D'Antoni's Knicks will face the Wizards on Friday at Verizon Center, looking slightly different in personnel and much different in style of play. Marbury, whom Thomas acquired to be the franchise point guard, has lost his minutes to free agent arrival Chris Duhon. And Eddy Curry, whom Thomas acquired to be a franchise center, has struggled with injuries and conditioning and likely will have a more limited role in D'Antoni's small-ball, fun-and-gun attack.
Marbury is arguably the Knicks' most talented player, but he is so far out of the plans that D'Antoni tabbed center Jerome James -- who played two games all of last season -- to replace the injured Curry (left knee) on the inactive list for a 94-86 loss to Milwaukee yesterday. Walsh said he plans to meet with D'Antoni and Marbury this week, telling reporters in New York that there "aren't a lot of options out there" for removing Marbury, who is difficult to move in a trade and said he won't accept a buyout for less than all he is owed.
Without Marbury, the Knicks (1-2) are averaging 97.7 points and lead the NBA in field goal attempts after three games, averaging 88.7. They averaged just 82.4 shots per game last season, which ranked 10th in the league. "I love to play this way and watch it," D'Antoni said. "I do it because we can win and break up some furniture in the East. And I think we can do it quickly, or I'd try to do it another way."
Knicks forward Quentin Richardson had one of his best seasons under D'Antoni in 2004-05, when he averaged 14.9 points, led the NBA with 226 three-pointers and Phoenix tied a franchise record with 62 wins. Richardson said he was excited to be reunited with D'Antoni. "I was part of the Phoenix change," Richardson said. "We didn't expect what happened for us then.
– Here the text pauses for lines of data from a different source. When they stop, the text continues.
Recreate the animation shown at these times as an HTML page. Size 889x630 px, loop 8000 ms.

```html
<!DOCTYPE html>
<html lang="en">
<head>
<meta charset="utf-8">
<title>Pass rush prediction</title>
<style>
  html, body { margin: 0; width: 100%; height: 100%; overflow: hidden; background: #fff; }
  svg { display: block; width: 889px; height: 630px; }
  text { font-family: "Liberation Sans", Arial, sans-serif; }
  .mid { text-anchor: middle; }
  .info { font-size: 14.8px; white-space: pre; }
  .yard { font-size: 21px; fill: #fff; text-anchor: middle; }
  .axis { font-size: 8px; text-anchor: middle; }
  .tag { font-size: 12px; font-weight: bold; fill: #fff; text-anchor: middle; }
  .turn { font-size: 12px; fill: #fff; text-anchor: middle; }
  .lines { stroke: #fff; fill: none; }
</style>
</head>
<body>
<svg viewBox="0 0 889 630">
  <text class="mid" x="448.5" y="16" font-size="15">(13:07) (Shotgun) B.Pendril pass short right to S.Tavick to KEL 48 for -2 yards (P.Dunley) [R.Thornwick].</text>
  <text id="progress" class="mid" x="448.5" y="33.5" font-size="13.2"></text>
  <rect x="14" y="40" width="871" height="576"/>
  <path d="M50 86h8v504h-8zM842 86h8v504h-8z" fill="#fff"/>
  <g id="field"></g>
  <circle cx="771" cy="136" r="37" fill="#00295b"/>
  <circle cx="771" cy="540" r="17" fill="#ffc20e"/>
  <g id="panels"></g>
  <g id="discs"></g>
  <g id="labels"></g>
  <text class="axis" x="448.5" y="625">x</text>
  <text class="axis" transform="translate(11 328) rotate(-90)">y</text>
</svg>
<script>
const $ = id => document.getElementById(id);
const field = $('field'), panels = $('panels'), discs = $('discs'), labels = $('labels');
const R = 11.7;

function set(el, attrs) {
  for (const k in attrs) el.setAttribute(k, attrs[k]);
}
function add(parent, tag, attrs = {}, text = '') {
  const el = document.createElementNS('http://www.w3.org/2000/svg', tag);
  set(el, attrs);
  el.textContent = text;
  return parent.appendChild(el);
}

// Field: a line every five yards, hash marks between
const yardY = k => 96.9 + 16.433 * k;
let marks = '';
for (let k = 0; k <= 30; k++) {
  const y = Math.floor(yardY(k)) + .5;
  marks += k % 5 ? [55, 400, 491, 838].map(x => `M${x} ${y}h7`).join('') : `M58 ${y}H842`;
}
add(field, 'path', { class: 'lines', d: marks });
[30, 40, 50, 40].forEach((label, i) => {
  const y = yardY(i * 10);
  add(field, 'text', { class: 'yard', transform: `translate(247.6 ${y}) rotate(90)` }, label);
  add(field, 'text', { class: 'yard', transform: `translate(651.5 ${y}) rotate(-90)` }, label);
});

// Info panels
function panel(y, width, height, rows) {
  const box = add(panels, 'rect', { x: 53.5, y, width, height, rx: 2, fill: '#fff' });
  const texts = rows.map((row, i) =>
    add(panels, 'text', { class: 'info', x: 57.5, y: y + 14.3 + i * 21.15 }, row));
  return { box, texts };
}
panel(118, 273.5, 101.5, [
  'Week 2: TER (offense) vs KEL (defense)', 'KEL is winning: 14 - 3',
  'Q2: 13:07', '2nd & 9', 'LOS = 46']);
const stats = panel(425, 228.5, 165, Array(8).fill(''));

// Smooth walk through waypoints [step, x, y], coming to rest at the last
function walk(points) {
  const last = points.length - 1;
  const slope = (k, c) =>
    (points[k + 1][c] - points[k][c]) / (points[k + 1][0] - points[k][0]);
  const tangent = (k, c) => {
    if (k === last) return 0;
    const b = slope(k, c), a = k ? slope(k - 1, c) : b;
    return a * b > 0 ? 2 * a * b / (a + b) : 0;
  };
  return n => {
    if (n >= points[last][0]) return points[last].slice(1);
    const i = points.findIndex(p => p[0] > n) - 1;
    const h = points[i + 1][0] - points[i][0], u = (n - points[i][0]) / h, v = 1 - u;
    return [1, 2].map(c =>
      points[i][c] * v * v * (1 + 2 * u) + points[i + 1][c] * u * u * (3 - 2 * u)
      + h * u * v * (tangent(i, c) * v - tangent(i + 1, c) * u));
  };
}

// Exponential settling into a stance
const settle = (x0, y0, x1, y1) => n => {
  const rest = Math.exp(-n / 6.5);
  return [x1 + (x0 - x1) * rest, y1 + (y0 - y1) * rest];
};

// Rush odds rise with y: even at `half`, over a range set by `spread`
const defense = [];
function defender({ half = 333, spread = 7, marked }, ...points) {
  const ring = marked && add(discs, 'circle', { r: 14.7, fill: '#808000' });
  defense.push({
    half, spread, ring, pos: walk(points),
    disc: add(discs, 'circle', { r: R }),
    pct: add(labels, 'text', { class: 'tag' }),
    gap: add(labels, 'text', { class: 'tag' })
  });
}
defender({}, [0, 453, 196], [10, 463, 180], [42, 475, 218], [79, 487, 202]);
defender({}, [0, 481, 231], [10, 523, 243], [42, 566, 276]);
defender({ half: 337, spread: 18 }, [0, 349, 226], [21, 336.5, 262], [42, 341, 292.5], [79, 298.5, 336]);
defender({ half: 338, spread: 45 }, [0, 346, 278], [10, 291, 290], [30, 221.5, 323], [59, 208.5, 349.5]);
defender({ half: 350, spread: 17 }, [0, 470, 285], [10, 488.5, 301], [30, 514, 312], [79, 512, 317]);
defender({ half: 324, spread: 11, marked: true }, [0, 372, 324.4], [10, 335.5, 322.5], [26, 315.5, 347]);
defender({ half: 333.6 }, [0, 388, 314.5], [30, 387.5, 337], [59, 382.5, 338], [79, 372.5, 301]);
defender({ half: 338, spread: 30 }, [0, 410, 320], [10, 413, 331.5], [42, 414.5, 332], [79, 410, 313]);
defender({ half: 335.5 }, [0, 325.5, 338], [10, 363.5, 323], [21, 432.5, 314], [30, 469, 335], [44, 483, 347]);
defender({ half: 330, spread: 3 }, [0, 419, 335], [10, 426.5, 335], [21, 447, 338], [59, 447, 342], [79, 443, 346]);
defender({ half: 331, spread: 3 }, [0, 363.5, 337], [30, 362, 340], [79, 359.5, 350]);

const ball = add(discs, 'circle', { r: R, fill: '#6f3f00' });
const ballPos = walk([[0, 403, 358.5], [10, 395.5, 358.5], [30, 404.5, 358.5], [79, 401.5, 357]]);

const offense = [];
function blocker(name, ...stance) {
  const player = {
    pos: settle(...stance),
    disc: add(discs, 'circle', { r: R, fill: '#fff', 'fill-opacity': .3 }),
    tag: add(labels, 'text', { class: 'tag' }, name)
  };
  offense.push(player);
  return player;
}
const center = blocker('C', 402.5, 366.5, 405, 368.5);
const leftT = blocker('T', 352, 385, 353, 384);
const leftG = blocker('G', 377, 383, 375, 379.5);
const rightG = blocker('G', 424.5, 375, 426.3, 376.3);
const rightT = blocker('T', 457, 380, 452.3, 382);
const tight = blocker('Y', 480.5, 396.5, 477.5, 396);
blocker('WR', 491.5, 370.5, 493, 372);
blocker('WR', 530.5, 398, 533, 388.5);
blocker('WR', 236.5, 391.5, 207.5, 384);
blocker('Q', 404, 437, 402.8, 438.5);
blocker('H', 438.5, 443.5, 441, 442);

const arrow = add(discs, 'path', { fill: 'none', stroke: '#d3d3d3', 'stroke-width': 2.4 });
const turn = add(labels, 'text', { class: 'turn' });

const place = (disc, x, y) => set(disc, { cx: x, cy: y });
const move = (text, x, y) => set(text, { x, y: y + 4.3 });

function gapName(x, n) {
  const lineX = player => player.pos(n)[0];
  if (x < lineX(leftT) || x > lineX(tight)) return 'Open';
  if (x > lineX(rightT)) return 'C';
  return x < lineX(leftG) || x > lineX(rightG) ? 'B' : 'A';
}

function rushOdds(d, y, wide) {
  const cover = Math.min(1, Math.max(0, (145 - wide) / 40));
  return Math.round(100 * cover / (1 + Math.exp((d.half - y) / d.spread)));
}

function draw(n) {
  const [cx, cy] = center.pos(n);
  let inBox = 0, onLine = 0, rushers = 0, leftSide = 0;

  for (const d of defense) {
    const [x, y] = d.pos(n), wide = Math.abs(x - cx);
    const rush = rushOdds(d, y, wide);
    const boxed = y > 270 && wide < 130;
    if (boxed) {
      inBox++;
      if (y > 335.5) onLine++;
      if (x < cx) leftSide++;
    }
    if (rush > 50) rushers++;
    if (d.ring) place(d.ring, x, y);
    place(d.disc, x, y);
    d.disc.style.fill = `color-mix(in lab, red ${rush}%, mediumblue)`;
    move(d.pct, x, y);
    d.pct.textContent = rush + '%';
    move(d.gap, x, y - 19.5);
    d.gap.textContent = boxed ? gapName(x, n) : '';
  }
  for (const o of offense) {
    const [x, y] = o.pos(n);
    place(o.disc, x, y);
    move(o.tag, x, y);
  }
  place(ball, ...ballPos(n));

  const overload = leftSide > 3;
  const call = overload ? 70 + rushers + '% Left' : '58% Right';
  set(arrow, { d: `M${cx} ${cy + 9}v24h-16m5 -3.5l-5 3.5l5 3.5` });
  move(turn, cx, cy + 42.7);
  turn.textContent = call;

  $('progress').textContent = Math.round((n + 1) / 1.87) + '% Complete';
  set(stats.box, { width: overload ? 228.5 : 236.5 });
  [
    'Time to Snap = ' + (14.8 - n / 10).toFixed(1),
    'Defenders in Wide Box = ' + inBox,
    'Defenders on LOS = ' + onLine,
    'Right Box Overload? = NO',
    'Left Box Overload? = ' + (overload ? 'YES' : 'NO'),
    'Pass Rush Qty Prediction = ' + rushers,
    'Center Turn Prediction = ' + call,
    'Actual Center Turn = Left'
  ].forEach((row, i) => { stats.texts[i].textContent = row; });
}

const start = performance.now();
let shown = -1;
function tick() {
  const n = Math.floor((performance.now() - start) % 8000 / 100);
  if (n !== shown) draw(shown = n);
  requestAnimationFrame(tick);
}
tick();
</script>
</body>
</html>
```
We expected it to be the same blah, blah, blah and maybe we'd get better. But fortunately that year, something crazy happened. You look back at how everything turned out, we was picked last in the division that year. Go figure."
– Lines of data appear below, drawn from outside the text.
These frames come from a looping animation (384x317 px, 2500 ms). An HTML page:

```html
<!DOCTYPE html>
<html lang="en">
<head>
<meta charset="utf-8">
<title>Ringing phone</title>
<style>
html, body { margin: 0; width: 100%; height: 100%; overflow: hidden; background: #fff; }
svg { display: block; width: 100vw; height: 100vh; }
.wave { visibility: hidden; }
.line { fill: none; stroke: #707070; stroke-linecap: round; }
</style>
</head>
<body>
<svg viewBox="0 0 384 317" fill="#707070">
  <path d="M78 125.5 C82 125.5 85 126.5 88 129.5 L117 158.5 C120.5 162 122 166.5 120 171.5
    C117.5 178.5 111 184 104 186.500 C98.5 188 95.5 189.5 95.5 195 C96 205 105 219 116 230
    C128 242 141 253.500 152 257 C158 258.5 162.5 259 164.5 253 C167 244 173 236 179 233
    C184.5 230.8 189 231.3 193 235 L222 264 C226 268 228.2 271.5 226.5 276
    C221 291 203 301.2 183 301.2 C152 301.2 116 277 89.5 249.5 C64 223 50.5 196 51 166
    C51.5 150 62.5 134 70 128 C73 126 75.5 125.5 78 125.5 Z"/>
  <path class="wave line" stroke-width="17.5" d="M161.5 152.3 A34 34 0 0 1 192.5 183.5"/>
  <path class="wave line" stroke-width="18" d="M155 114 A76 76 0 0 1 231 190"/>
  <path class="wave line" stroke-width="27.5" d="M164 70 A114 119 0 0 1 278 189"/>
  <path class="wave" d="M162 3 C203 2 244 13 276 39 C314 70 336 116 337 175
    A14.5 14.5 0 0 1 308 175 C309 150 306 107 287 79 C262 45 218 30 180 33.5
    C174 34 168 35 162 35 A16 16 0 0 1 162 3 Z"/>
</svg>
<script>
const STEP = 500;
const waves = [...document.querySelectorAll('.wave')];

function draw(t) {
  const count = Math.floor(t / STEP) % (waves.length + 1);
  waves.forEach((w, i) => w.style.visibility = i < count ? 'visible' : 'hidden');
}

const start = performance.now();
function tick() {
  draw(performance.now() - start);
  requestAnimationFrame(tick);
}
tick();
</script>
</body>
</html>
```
The expectations are much simpler this season with the Knicks, who have averaged 31 victories the past seven seasons. D'Antoni said he has no problem using the word "rebuilding" this season. "It's not going to be a Cinderella thing, where get in the carriage and go immediately," D'Antoni said. "I'm not fooling anybody. We can rebuild, but we want to win, we want to make the playoffs. We can do that. And there is no reason to wait until next year."
And apparently, there is no need to include Marbury in that process. "I'm not frustrated at all," said Marbury, whose contract expires after this season. "I have no control over it. If it was raining outside, I can't get mad if it's raining. I've got to go get an umbrella and then walk in the rain."
D'Antoni coached Marbury in Phoenix after he replaced Frank Johnson during the 2003-04 season, when the Suns finished 29-53.
Marbury was then traded to New York in a deal that freed up the cap space for the Suns to sign Steve Nash. With Nash at point guard, D'Antoni led Phoenix to the Western Conference finals three times, but the coach's inability to win a title and a clash with management led to his ouster after a first-round loss to San Antonio last May.
"What needed to happen?" D'Antoni said. "I needed to coach better, probably. I don't know. You just need to be at that door and keep knocking and get some breaks, and maybe eventually it'll happen -- but it didn't happen."
Now the challenge is making it happen in New York, again without Marbury.
The Associated Press contributed to this report.